BRIEF
Wherever "body" appears in a line of the listing, that line should be returned.

INFORMATION GIVEN
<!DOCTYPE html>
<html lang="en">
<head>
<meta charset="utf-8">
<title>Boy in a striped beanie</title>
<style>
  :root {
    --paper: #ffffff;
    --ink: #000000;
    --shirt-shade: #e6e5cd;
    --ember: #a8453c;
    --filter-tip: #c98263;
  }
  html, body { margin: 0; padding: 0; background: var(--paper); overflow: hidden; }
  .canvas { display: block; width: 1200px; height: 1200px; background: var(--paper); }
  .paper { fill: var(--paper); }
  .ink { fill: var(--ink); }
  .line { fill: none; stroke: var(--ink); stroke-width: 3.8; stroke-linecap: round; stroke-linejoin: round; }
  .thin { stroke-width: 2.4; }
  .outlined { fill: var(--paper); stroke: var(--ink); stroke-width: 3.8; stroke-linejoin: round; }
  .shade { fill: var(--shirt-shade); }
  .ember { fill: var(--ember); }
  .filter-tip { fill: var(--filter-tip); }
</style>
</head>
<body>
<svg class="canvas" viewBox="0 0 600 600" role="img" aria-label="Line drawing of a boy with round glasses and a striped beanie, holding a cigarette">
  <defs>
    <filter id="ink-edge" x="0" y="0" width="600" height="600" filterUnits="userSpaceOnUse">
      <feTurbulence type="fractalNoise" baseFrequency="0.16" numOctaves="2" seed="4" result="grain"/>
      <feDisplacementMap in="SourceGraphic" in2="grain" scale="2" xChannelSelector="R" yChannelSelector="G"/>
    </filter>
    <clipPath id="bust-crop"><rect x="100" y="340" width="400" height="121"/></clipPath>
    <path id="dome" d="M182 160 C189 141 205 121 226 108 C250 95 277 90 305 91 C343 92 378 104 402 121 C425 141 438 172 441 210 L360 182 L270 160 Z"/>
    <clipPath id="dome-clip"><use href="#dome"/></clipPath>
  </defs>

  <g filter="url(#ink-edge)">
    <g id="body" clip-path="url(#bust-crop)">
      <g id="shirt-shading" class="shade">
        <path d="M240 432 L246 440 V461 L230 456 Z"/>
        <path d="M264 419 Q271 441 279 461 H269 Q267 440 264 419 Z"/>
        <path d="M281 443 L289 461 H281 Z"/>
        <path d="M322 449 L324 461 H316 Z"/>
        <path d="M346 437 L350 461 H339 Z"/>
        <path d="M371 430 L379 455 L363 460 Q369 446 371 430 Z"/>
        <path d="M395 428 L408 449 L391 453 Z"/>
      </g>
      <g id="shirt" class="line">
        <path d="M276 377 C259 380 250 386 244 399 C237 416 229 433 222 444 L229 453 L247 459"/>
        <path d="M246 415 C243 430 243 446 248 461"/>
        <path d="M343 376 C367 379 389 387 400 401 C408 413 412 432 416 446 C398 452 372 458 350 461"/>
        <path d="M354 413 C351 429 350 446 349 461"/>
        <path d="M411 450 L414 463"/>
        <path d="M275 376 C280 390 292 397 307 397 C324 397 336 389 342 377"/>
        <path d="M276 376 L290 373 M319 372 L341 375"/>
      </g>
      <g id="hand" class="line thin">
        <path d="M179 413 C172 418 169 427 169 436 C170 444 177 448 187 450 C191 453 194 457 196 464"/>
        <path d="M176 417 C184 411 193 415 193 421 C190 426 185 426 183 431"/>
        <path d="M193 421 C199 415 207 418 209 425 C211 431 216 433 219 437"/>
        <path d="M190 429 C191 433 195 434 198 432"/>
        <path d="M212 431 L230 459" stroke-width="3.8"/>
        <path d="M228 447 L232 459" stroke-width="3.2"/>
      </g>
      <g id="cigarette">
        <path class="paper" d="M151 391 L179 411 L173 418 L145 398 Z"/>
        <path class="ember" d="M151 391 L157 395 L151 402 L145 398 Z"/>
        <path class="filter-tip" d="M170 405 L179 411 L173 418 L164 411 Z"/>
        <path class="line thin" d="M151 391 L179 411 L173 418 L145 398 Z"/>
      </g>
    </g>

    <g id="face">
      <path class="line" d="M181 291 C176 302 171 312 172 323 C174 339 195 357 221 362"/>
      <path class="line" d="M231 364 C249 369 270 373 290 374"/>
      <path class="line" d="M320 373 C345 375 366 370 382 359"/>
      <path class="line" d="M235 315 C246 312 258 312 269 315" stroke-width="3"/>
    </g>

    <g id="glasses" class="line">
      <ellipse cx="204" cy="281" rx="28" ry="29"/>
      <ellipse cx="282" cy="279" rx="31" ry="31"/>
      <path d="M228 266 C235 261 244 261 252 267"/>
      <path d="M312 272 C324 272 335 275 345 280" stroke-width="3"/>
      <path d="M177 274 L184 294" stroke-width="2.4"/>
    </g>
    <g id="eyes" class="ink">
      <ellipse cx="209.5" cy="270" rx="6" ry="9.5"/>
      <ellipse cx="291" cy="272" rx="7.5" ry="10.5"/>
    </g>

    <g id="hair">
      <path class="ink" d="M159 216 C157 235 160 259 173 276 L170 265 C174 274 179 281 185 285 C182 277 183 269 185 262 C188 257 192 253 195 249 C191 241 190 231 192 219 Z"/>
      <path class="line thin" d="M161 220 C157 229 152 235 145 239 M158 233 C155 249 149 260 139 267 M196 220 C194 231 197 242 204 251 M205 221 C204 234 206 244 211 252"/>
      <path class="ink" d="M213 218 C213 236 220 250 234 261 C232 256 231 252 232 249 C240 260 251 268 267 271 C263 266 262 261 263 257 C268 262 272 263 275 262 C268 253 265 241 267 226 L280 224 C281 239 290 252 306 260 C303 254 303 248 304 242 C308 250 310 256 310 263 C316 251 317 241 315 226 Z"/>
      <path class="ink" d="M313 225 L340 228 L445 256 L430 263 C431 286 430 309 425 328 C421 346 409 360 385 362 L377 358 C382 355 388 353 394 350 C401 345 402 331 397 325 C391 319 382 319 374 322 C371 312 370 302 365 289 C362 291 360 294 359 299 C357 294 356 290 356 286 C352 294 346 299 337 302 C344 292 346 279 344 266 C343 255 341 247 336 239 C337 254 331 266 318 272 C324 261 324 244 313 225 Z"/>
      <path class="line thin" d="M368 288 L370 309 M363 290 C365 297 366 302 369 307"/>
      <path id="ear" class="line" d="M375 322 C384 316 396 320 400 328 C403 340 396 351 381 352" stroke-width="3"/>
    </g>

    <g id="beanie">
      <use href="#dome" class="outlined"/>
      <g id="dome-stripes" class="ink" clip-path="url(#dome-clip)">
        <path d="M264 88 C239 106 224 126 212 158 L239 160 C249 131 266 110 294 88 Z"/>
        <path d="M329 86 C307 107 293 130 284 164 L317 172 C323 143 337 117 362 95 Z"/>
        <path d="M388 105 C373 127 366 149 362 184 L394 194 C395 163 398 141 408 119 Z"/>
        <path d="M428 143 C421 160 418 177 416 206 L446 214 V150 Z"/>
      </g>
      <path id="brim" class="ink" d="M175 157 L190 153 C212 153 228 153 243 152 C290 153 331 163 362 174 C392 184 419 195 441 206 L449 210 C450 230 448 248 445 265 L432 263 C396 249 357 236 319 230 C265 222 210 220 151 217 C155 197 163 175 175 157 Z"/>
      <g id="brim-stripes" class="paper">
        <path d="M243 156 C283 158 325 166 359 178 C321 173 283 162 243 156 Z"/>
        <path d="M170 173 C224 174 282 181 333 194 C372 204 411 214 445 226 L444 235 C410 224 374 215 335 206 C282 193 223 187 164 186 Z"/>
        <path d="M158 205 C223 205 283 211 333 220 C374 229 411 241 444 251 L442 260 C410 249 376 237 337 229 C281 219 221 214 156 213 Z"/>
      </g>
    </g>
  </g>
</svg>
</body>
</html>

* * *

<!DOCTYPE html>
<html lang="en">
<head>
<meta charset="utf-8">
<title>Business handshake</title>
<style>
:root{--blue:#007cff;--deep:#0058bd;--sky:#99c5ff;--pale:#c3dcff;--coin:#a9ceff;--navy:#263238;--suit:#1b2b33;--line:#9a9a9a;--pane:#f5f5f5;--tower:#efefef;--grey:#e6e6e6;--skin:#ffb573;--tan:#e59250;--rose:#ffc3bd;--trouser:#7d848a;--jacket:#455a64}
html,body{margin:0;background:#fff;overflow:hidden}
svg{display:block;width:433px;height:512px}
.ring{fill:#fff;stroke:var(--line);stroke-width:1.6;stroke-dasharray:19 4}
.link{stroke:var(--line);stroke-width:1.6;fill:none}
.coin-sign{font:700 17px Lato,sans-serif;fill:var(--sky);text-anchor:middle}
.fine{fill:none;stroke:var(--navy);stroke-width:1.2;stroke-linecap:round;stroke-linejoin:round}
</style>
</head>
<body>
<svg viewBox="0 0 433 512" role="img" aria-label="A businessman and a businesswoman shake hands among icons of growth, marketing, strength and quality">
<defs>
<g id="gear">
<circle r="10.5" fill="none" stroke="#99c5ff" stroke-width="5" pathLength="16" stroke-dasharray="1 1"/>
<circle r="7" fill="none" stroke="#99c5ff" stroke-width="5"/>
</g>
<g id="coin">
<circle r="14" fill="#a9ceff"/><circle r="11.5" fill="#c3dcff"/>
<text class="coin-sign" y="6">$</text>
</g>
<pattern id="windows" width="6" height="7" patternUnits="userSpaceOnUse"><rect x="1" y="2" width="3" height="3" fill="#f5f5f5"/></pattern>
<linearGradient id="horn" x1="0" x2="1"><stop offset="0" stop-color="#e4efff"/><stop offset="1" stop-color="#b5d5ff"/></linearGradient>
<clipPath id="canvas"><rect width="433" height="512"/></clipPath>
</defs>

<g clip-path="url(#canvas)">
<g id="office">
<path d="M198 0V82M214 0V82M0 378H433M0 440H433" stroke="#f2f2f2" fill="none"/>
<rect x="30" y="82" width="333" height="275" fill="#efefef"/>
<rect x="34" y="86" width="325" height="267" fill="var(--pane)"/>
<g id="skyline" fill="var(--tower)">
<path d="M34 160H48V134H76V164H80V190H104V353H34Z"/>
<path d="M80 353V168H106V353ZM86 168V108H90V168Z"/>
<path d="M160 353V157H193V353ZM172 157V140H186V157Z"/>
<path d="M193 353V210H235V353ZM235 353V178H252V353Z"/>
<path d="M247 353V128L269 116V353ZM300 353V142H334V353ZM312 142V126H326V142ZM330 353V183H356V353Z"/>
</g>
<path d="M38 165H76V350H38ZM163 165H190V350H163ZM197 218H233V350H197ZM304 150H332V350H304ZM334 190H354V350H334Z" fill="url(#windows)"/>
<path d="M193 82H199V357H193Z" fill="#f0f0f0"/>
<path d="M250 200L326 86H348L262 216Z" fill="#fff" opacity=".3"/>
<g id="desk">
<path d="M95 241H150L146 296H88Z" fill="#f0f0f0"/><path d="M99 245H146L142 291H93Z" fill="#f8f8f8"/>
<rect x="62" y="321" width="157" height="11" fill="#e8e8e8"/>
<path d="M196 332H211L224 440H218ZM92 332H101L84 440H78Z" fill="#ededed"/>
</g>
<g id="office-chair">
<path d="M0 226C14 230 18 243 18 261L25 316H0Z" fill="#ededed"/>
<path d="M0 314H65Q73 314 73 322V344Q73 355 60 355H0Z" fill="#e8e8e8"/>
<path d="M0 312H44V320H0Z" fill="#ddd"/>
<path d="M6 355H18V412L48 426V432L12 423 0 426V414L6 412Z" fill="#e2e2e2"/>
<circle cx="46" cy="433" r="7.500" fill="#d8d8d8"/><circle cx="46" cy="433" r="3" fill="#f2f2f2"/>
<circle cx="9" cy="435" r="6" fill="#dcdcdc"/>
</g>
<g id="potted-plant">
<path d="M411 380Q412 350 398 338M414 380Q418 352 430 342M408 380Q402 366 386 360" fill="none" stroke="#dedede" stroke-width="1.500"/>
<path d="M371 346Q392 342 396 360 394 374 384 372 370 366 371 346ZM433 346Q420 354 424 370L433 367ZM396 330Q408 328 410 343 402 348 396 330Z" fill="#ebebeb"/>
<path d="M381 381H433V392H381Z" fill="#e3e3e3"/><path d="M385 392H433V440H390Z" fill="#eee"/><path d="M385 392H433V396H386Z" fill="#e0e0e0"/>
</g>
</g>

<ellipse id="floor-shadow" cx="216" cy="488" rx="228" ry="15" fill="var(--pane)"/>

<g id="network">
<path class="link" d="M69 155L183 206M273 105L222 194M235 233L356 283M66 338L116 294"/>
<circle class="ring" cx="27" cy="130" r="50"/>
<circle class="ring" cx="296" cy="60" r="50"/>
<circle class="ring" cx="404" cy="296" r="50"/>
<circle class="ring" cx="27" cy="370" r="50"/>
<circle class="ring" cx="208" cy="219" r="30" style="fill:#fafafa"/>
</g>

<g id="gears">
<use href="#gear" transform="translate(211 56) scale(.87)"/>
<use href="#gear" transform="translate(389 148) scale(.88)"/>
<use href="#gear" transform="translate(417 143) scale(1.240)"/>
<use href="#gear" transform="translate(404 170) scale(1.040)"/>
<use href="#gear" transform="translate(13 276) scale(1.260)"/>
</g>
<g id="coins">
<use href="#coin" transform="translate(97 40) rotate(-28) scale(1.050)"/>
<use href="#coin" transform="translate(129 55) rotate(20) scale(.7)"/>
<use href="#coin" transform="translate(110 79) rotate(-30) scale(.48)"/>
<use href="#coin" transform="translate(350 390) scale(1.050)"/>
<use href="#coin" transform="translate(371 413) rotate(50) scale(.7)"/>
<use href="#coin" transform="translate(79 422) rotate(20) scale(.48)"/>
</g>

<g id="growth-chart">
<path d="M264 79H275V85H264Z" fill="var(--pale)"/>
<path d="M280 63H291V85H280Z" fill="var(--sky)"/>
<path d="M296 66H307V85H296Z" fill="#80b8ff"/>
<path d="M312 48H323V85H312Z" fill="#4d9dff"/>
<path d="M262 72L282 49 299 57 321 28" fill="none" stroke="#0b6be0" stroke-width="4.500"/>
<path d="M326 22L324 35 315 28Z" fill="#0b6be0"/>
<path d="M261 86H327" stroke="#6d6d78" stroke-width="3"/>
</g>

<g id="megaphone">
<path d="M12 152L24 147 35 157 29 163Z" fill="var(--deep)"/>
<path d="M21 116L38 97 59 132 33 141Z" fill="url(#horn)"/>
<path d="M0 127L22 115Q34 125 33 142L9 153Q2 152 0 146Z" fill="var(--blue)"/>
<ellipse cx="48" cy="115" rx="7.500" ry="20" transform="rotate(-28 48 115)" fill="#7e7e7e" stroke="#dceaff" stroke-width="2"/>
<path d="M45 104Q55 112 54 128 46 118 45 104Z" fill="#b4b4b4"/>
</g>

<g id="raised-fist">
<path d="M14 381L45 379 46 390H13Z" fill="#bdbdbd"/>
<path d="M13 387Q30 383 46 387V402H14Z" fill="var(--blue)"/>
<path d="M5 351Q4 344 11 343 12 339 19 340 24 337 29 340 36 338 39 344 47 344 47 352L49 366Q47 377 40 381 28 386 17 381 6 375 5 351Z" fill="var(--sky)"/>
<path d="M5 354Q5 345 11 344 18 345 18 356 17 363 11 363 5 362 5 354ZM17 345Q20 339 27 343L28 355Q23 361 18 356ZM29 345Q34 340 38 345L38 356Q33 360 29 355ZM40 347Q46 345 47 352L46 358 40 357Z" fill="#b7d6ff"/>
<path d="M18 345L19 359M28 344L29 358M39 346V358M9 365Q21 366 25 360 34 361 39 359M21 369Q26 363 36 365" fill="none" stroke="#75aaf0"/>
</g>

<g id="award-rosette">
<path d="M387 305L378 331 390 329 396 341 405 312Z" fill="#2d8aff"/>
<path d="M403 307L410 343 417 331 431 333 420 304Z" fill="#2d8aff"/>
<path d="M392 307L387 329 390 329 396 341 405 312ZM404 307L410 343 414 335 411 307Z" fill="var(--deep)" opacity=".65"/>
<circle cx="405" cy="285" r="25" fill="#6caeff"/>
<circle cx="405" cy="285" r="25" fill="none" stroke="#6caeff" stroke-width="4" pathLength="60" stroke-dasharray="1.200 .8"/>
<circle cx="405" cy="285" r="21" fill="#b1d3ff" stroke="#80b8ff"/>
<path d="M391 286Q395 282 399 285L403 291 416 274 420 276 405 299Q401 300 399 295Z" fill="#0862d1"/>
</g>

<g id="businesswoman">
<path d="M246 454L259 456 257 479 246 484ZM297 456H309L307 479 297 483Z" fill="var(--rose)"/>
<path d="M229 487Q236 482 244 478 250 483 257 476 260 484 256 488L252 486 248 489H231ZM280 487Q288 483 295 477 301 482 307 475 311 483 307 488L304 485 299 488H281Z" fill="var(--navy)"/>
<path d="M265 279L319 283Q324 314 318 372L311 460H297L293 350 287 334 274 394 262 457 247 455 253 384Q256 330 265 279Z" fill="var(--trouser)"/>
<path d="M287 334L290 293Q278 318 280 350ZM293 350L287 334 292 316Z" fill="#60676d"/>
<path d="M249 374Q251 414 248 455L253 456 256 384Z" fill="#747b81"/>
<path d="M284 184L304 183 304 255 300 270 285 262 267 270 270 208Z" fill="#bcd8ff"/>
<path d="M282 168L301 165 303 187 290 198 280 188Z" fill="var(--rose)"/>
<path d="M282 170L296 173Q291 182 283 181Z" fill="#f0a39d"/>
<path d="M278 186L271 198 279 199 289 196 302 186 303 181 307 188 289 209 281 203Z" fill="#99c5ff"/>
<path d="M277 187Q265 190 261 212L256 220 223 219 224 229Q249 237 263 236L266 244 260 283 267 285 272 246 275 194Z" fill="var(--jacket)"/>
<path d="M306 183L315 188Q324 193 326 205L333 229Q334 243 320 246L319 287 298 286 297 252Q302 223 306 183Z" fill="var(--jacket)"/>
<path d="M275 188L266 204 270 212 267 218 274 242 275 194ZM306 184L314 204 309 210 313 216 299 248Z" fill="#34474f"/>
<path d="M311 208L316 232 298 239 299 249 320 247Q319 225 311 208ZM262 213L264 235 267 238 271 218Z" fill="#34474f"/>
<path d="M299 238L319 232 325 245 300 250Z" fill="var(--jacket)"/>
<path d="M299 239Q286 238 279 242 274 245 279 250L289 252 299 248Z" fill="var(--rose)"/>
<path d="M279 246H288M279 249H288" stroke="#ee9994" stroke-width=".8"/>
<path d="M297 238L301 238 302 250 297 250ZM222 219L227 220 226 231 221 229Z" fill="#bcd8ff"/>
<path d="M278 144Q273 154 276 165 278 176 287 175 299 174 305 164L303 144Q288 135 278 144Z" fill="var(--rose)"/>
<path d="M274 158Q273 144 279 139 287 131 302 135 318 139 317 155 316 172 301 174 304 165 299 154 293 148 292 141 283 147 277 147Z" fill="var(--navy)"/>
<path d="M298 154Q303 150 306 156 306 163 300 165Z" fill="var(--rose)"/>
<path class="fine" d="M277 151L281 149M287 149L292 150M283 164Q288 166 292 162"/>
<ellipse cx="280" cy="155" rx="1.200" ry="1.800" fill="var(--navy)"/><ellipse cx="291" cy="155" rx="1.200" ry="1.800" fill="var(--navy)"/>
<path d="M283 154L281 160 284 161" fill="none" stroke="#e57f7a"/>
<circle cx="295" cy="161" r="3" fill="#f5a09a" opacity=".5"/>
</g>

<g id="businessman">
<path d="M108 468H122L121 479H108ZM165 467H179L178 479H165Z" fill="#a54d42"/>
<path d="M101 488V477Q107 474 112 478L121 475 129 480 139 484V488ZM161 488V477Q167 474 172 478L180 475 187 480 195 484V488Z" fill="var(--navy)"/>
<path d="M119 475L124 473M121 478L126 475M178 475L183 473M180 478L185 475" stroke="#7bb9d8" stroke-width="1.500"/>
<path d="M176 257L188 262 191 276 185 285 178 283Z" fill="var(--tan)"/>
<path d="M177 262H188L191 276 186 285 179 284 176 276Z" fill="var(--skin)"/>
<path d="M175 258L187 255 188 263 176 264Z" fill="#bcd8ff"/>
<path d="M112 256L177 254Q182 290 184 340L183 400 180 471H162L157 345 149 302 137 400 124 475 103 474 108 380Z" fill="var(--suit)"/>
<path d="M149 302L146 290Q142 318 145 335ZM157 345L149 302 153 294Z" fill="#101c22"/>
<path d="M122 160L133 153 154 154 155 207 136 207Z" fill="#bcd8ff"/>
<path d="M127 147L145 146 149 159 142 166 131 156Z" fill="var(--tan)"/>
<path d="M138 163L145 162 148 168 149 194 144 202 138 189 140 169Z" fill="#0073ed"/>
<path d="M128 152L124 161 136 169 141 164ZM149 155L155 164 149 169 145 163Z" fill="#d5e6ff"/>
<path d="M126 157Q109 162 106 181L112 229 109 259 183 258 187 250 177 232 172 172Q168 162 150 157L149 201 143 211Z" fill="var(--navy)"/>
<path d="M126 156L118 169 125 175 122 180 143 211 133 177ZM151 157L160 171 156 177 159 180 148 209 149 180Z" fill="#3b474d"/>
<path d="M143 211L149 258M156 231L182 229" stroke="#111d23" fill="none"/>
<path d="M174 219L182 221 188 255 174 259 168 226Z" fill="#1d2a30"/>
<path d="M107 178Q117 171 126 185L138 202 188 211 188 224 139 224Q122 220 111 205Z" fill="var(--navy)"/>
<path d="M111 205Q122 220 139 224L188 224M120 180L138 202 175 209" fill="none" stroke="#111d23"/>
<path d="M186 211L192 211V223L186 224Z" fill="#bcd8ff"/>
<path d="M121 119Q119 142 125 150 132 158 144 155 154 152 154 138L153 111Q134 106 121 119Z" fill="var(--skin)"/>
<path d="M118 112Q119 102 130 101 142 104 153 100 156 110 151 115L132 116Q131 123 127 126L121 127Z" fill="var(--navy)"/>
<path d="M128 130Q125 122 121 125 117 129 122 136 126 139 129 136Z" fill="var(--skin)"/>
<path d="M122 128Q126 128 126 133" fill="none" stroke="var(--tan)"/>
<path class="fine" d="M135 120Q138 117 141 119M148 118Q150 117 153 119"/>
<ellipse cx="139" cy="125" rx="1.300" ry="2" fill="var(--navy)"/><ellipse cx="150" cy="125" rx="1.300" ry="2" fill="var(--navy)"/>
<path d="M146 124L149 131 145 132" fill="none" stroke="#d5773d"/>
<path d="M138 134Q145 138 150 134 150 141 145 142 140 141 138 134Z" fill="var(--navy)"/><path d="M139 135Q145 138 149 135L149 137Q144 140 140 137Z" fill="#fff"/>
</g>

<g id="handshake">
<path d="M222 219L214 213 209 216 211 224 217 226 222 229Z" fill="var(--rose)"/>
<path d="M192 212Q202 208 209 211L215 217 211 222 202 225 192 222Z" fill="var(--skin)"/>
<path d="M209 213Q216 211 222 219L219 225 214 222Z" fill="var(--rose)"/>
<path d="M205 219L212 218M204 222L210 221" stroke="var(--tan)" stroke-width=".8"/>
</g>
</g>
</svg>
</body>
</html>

WRITTEN RESPONSE
  html, body { margin: 0; padding: 0; background: var(--paper); overflow: hidden; }
<body>
    <g id="body" clip-path="url(#bust-crop)">
</body>
html,body{margin:0;background:#fff;overflow:hidden}
<body>
</body>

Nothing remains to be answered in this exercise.